### Work instruction
Each line from the one containing "228Q514 222 528" to the end of the entries below must be restated exactly, and no other line should appear.

### Records to use
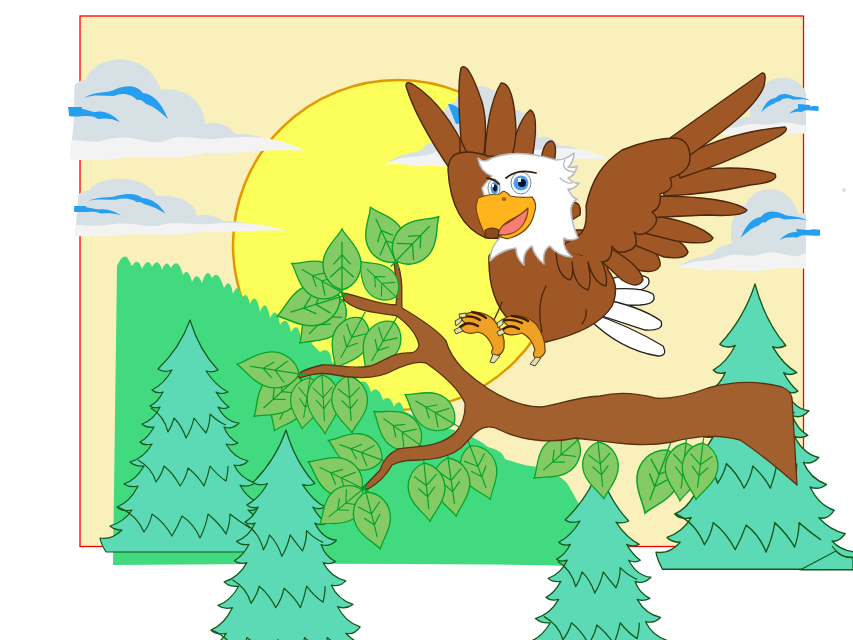
<!DOCTYPE html>
<html lang="en">
<head>
<meta charset="utf-8">
<title>Eagle landing on a branch</title>
<style>
:root{--sky:#faf0bb;--frame:#f00;--sun:#fcff5a;--sun-edge:#e09a00;--hill:#42da7e;--pine:#5cdab6;--pine-line:#14591a;--bark:#a3602f;--bark-line:#5a3210;--leaf:#84cb66;--leaf-line:#0aa32c;--cloud:#d7e0e5;--cloud-base:#f3f3f3;--breeze:#279ff0;--plume:#a05726;--plume-line:#4c270b;--beak:#ffb31c;--claw:#efa124}
html,body{margin:0;background:#fff;overflow:hidden}
svg{display:block}
.sky{fill:var(--sky);stroke:var(--frame);stroke-width:1.3}
.sun{fill:var(--sun);stroke:var(--sun-edge);stroke-width:2.5}
.hill{fill:var(--hill)}
.cloud-body{fill:var(--cloud)}
.cloud-base{fill:var(--cloud-base)}
.breeze{fill:var(--breeze)}
.pine{fill:var(--pine);stroke:var(--pine-line);stroke-width:1.2;stroke-linejoin:round}
.boughs{fill:none;stroke:var(--pine-line);stroke-width:1.2;stroke-linejoin:round}
.branch{fill:var(--bark);stroke:var(--bark-line);stroke-width:1.3;stroke-linejoin:round}
.blade{fill:var(--leaf);stroke:var(--leaf-line);stroke-width:1.3}
.veins{fill:none;stroke:var(--leaf-line);stroke-width:1.2}
.plume{fill:var(--plume);stroke:var(--plume-line);stroke-width:1.4;stroke-linejoin:round}
.crease{fill:none;stroke:var(--plume-line);stroke-width:1.3;stroke-linecap:round}
.tail{fill:#fff;stroke:#222;stroke-width:1.3}
.foot{fill:var(--claw);stroke:#6b3d08;stroke-width:1.2;stroke-linejoin:round}
.talon{fill:#e9dcae;stroke:#443;stroke-width:1}
.toe{fill:none;stroke:#3b1d05;stroke-width:2.4;stroke-linecap:round}
.head{fill:#fff;stroke:#b8bcc0;stroke-width:1.6;stroke-linejoin:round}
.beak{fill:var(--beak);stroke:#7a4508;stroke-width:1.2;stroke-linejoin:round}
</style>
</head>
<body>
<svg width="853" height="640" viewBox="0 0 853 640" role="img" aria-label="Cartoon bald eagle landing on a leafy branch before a yellow sun, a green hill and pine trees">
<defs>
<clipPath id="cloud-window"><path d="M75 30H806V290H78L75 235 80 178 70 158 74 120Z"/></clipPath>
<g id="cloud">
<path class="cloud-body" d="M-130 96C-112 84-92 86-82 80C-76 70-64 72-56 68C-62 36-44 20-36 22C-30-2 24-12 39 32C60 28 82 42 83 66C96 62 108 68 113 76C134 76 146 80 152 88L60 98Z"/>
<path class="cloud-base" d="M-136 100C-112 86-88 92-70 86C-50 78-36 86-20 83C10 74 20 86 40 84C60 74 72 82 92 81C130 76 160 80 183 93C140 90 110 97 84 95C50 104 20 96 0 100C-30 106-70 98-90 102C-110 98-124 98-136 100Z"/>
</g>
<g id="breeze" class="breeze">
<path d="M0 10C12 2 24 6 32 1C44-4 54-2 59 5C70 6 78 16 84 31C72 20 68 18 62 16C58 12 56 11 53 12C48 6 38 4 30 8C20 8 10 6 0 10Z"/>
<path d="M-15 21C-2 18 6 24 12 24C22 22 30 28 36 34C28 30 20 30 14 31C6 25-4 30-15 28Z"/>
</g>
<g id="pine">
<path class="pine" d="M0 0Q9 30 28 50Q22 53 16 51Q26 66 38 72Q31 75 26 72Q32 82 39 87Q34 90 28 87Q36 102 49 103Q42 110 34 107Q38 118 48 123Q42 126 36 124Q44 138 58 141Q52 147 44 145Q50 158 65 163Q58 168 50 165Q58 180 72 184Q66 192 58 190Q68 200 82 203Q76 210 70 209Q78 217 92 218Q88 232 78 232H-84Q-89 224-90 218Q-78 220-68 210Q-76 210-80 206Q-66 202-58 190Q-68 192-73 187Q-60 182-52 166Q-60 168-66 164Q-54 160-46 146Q-54 147-60 142Q-46 138-38 124Q-46 126-50 122Q-42 118-36 107Q-44 108-48 104Q-36 100-30 87Q-36 89-40 86Q-32 82-27 72Q-34 74-38 70Q-26 64-18 50Q-26 53-32 49Q-10 28 0 0Z"/>
<path class="boughs" d="M-39 88Q-26 96-22 112Q-18 106-16 98Q-8 106-4 118Q2 108 4 98Q10 106 16 113Q20 104 20 94Q28 102 36 105M-52 140Q-38 148-34 162Q-28 154-26 146Q-16 154-10 166Q-4 158-2 148Q8 156 14 166Q18 156 20 146Q28 156 36 161Q38 152 38 146M-72 187Q-54 194-46 212Q-40 204-38 194Q-26 202-18 216Q-12 206-8 196Q4 204 10 218Q16 206 18 194Q30 204 36 214Q40 204 40 194Q50 202 60 208"/>
</g>
<g id="leaf">
<path class="blade" d="M0 0C14 4 20 18 17 30C14 42 5 48 0 57C-5 48-14 42-17 30C-20 18-14 4 0 0Z"/>
<path class="veins" d="M0-7V45M0 33L8 24M0 33L-8 24M0 22L11 12M0 22L-11 12"/>
</g>
</defs>

<rect class="sky" x="80" y="16" width="723.5" height="530.5"/>
<circle class="sun" cx="398" cy="245" r="165"/>

<g id="clouds">
<g clip-path="url(#cloud-window)">
<use href="#cloud" x="122" y="58"/>
<use href="#cloud" transform="translate(122 178) scale(.9 .57)"/>
<use href="#cloud" transform="translate(480 85) scale(.7 .8)"/>
<use href="#cloud" transform="translate(784 77) scale(.6 .57)"/>
<use href="#cloud" transform="translate(771 188) scale(.7 .81)"/>
</g>
<use href="#breeze" x="84" y="88"/>
<use href="#breeze" transform="translate(88 195) scale(.92 .6)"/>
<use href="#breeze" transform="translate(810 95) scale(-.58 .55)"/>
<use href="#breeze" transform="translate(808 213) scale(-.8 .8)"/>
<path class="breeze" d="M68 107H82V114H69ZM74 206H86V212H75ZM798 104L810 105V110L798 109ZM796 229L808 230V235H798Z"/>
<path class="breeze" d="M448 104C458 104 462 112 468 122L456 124Z"/>
</g>

<path class="hill" d="M113 565L117 266Q122 254 127 257L132 266Q138 256 142 269Q148 256 152 267Q158 256 162 270Q166 258 171 268Q178 256 183 275Q188 266 192 282Q197 270 202 283Q207 266 212 278Q218 268 224 288Q230 276 233 294Q238 280 242 298Q247 290 250 304Q256 290 260 312Q266 296 270 318Q277 304 280 325Q287 314 291 332Q298 320 301 338Q308 328 312 344L320 352Q330 345 332 362L345 370Q356 366 358 384Q366 376 371 392Q378 384 383 400Q390 394 394 407Q400 396 404 411L430 424Q470 432 488 447Q502 450 505 459Q530 468 542 467Q566 478 570 488L580 506V566Q400 562 113 565Z"/>

<g id="pines">
<use href="#pine" x="190" y="320"/>
<use href="#pine" transform="translate(286 430) scale(1.03 1.07)"/>
<use href="#pine" transform="translate(599 468) scale(1.06)"/>
<use href="#pine" transform="translate(755 284) scale(1.1 1.23)"/>
<path class="pine" d="M836 551Q842 558 853 557V570H800Z" stroke="none"/>
<path class="boughs" d="M832 546Q840 558 853 558M756 569.5H853"/>
</g>

<g id="leaves-behind">
<use href="#leaf" transform="translate(343 300) rotate(45) scale(1.07)"/>
<use href="#leaf" transform="translate(300 378) rotate(26) scale(1.03)"/>
<use href="#leaf" transform="translate(299 376) rotate(48) scale(1.06)"/>
<use href="#leaf" transform="translate(310 378) rotate(9) scale(.9)"/>
<use href="#leaf" transform="translate(322 375) rotate(-3) scale(.9 1.03)"/>
<use href="#leaf" transform="translate(348 376) rotate(-4)"/>
<use href="#leaf" transform="translate(420 445) rotate(126)"/>
<use href="#leaf" transform="translate(382 460) rotate(110)"/>
<use href="#leaf" transform="translate(470 446) rotate(-21)"/>
<use href="#leaf" transform="translate(448 458) rotate(-8) scale(1.03)"/>
<use href="#leaf" transform="translate(424 463) rotate(-6) scale(1.03)"/>
<use href="#leaf" transform="translate(578 440) rotate(49) scale(1.02)"/>
<use href="#leaf" transform="translate(598 442) rotate(-6)"/>
<use href="#leaf" transform="translate(668 450) rotate(20) scale(1.18)"/>
<use href="#leaf" transform="translate(686 443) rotate(6) scale(1.02)"/>
<use href="#leaf" transform="translate(703 443) rotate(7)"/>
<use href="#leaf" transform="translate(362 318) rotate(28)"/>
<use href="#leaf" transform="translate(394 322) rotate(30)"/>
</g>

<path class="branch" d="M797 485L792 398Q790 390 782 387C756 380 730 382 708 388Q676 400 655 398Q625 390 600 396C570 398 556 406 540 407C510 406 484 388 464 370Q450 356 446 341Q436 328 402 308C401 294 404 280 397 262L394 263C396 278 398 290 396 305C374 304 362 296 342 293L344 300C360 314 380 312 397 316Q416 330 419 345Q418 352 410 353C392 352 384 362 370 366C350 370 338 364 322 365Q308 368 297 374L300 378Q316 372 330 374C350 378 376 380 392 371Q414 360 426 363C442 374 458 388 465 403Q466 420 456 432C440 448 416 446 398 449Q384 456 380 470L361 490L368 489Q384 480 392 465C410 456 426 464 448 455C462 450 466 442 474 434Q486 422 500 430C520 440 550 444 576 438C610 442 640 448 672 442Q710 432 740 440Q764 456 797 485Z"/>

<g id="leaves-front">
<use href="#leaf" transform="translate(396 262) rotate(155) scale(1.06)"/>
<use href="#leaf" transform="translate(396 261) rotate(-136) scale(1.08)"/>
<use href="#leaf" transform="translate(396 297) rotate(134) scale(.9)"/>
<use href="#leaf" transform="translate(340 297) rotate(73) scale(1.15)"/>
<use href="#leaf" transform="translate(341 292) rotate(120)"/>
<use href="#leaf" transform="translate(342 290) rotate(180) scale(1.07)"/>
<use href="#leaf" transform="translate(299 374) rotate(99) scale(1.0 1.1)"/>
<use href="#leaf" transform="translate(454 424) rotate(121)"/>
<use href="#leaf" transform="translate(362 488) rotate(116) scale(1.05)"/>
<use href="#leaf" transform="translate(362 490) rotate(51) scale(.95)"/>
<use href="#leaf" transform="translate(366 492) rotate(-14) scale(1.03)"/>
</g>

<g id="eagle">
<g id="tail-feathers" class="tail">
<path d="M600 282Q635 270 648 278Q652 286 640 290L602 298Z"/>
<path d="M600 290Q640 286 653 294Q658 304 640 305L600 306Z"/>
<path d="M598 298Q640 306 661 321Q665 331 645 330L596 314Z"/>
<path d="M588 312Q630 326 663 346Q668 356 658 356Q620 350 588 318Z"/>
</g>
<g id="far-wing" class="plume">
<path d="M540 170Q542 140 552 141Q560 146 550 176Z"/>
<path d="M508 175Q514 124 530 110Q542 114 528 180Z"/>
<path d="M484 170Q486 108 501 83Q514 82 516 130Q516 150 504 180Z"/>
<path d="M463 162Q456 90 461 68Q468 60 482 102Q490 130 480 176Z"/>
<path d="M452 172Q416 120 406 86Q406 80 414 85Q446 106 468 155Z"/>
<path d="M460 138V153Q449 154 448 170C450 204 462 228 486 238L540 240L580 215Q582 202 572 202L550 160L488 156Q470 150 460 153Z"/>
</g>
<path class="plume" d="M489 256C488 284 496 310 512 322C524 336 534 342 546 342C572 336 600 326 612 306C618 292 616 280 608 270L600 230H510Z"/>
<path class="crease" d="M546 286Q536 304 542 332M586 310Q587 318 582 324M502 302Q498 312 494 320"/>
<g id="near-wing" class="plume">
<path d="M628 236Q662 250 660 266Q654 276 632 268L604 246Z"/>
<path d="M606 246Q640 264 643 280Q638 290 622 280L598 258Z"/>
<path d="M640 226Q682 236 688 252Q686 260 664 257L622 240Z"/>
<path d="M644 214Q700 222 713 238Q710 246 676 241L632 230Z"/>
<path d="M652 196Q728 196 747 210Q744 217 706 215L642 218Z"/>
<path d="M662 174Q740 162 775 174Q780 182 750 185Q712 194 664 196Z"/>
<path d="M676 160Q726 132 785 127Q790 130 776 138Q730 162 680 178Z"/>
<path d="M670 138Q726 98 762 73Q767 72 764 86C756 108 720 134 686 158Z"/>
<path d="M577 236Q588 232 586 206C592 178 604 162 622 150Q652 138 676 138Q690 140 690 158Q690 172 670 178Q676 190 660 194Q662 208 652 212Q662 220 650 230Q640 238 634 232Q640 246 630 250Q618 256 612 246Q612 262 602 262Q592 264 582 256L556 250Z"/>
<path d="M556 248Q556 276 570 280Q574 276 572 262Q574 286 588 290Q592 282 588 262Q594 284 606 286Q608 276 602 262"/>
</g>
<g id="left-foot">
<path class="foot" d="M460 318C470 308 486 312 494 320Q506 334 504 348Q502 356 494 356Q490 354 493 348Q488 334 478 332Q466 336 460 328L466 324Z"/>
<path class="toe" d="M461 318Q470 314 480 320M460 327Q468 320 478 326M472 312Q482 314 486 318"/>
<path class="talon" d="M462 317L455 321 456 326 461 322ZM460 327L454 330 456 334 463 331ZM466 313L459 314 460 318 466 317ZM493 354L490 362 494 363 500 356Z"/>
</g>
<g id="right-foot">
<path class="foot" d="M502 320C512 312 528 316 536 324Q546 338 545 352Q542 359 535 358Q532 354 535 350Q532 338 522 333Q508 338 501 330L508 326Z"/>
<path class="toe" d="M502 321Q512 318 522 323M502 330Q510 323 519 329M512 316Q522 317 528 321"/>
<path class="talon" d="M503 319L497 323 498 328 503 324ZM502 329L497 332 499 336 505 333ZM536 357L530 364 535 366 541 358Z"/>
</g>
<path class="head" d="M478 158Q484 164 492 158Q518 148 556 160Q566 160 574 153Q574 162 568 167Q574 168 577 166Q575 176 568 178Q574 184 579 183Q574 190 568 189Q572 198 577 199Q570 204 571 212Q572 224 578 238Q570 242 564 238Q562 248 572 257Q558 256 550 246Q542 250 544 264Q534 256 532 246Q522 252 524 265Q516 258 516 248Q500 250 490 261Q490 246 502 236L490 214L482 188Q488 180 492 176Q480 172 478 158Z"/>
<path class="crease" d="M565 160Q560 170 574 172M560 178Q566 184 572 183" stroke="#b8bcc0" style="stroke:#b8bcc0"/>
<g id="eyes">
<ellipse cx="494" cy="188" rx="6" ry="9" fill="#fff" stroke="#789" stroke-width="1"/>
<ellipse cx="494.5" cy="188" rx="4" ry="6" fill="#4c9cf0"/>
<ellipse cx="495" cy="188" rx="2" ry="3.5" fill="#06152e"/>
<ellipse cx="521" cy="183" rx="10" ry="11" fill="#fff" stroke="#789" stroke-width="1"/>
<circle cx="521" cy="183" r="7.5" fill="#4c9cf0"/>
<circle cx="522" cy="183" r="4" fill="#06152e"/>
<path fill="#fff" d="M518 178h3v4h-3ZM492 184h2v3h-2Z"/>
<path class="toe" style="stroke-width:1.8" d="M487 178Q494 179 499 184M506 178Q518 168 536 173"/>
</g>
<path d="M496 228Q514 222 528 206Q530 222 518 232Q508 238 498 234Z" fill="#f77c74" stroke="#7a2a12" stroke-width="1.2"/>
<path class="beak" d="M478 198Q488 194 500 194Q504 188 510 196Q520 198 532 197Q538 204 534 214Q530 232 510 238Q504 240 498 235Q514 236 522 226Q528 218 528 208Q520 216 510 220Q500 226 498 234L486 237Q476 216 476 206Z"/>
<path d="M485 230Q492 226 499 230L498 237Q490 240 485 236Z" fill="#8f4a1c" stroke="#4c270b"/>
<ellipse cx="504" cy="199" rx="2.5" ry="2" fill="#a86a08"/>
</g>
<circle cx="844" cy="190" r="2" fill="#ddd"/>
</svg>
</body>
</html>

### Written solution
<path d="M496 228Q514 222 528 206Q530 222 518 232Q508 238 498 234Z" fill="#f77c74" stroke="#7a2a12" stroke-width="1.2"/>
<path class="beak" d="M478 198Q488 194 500 194Q504 188 510 196Q520 198 532 197Q538 204 534 214Q530 232 510 238Q504 240 498 235Q514 236 522 226Q528 218 528 208Q520 216 510 220Q500 226 498 234L486 237Q476 216 476 206Z"/>
<path d="M485 230Q492 226 499 230L498 237Q490 240 485 236Z" fill="#8f4a1c" stroke="#4c270b"/>
<ellipse cx="504" cy="199" rx="2.5" ry="2" fill="#a86a08"/>
</g>
<circle cx="844" cy="190" r="2" fill="#ddd"/>
</svg>
</body>
</html>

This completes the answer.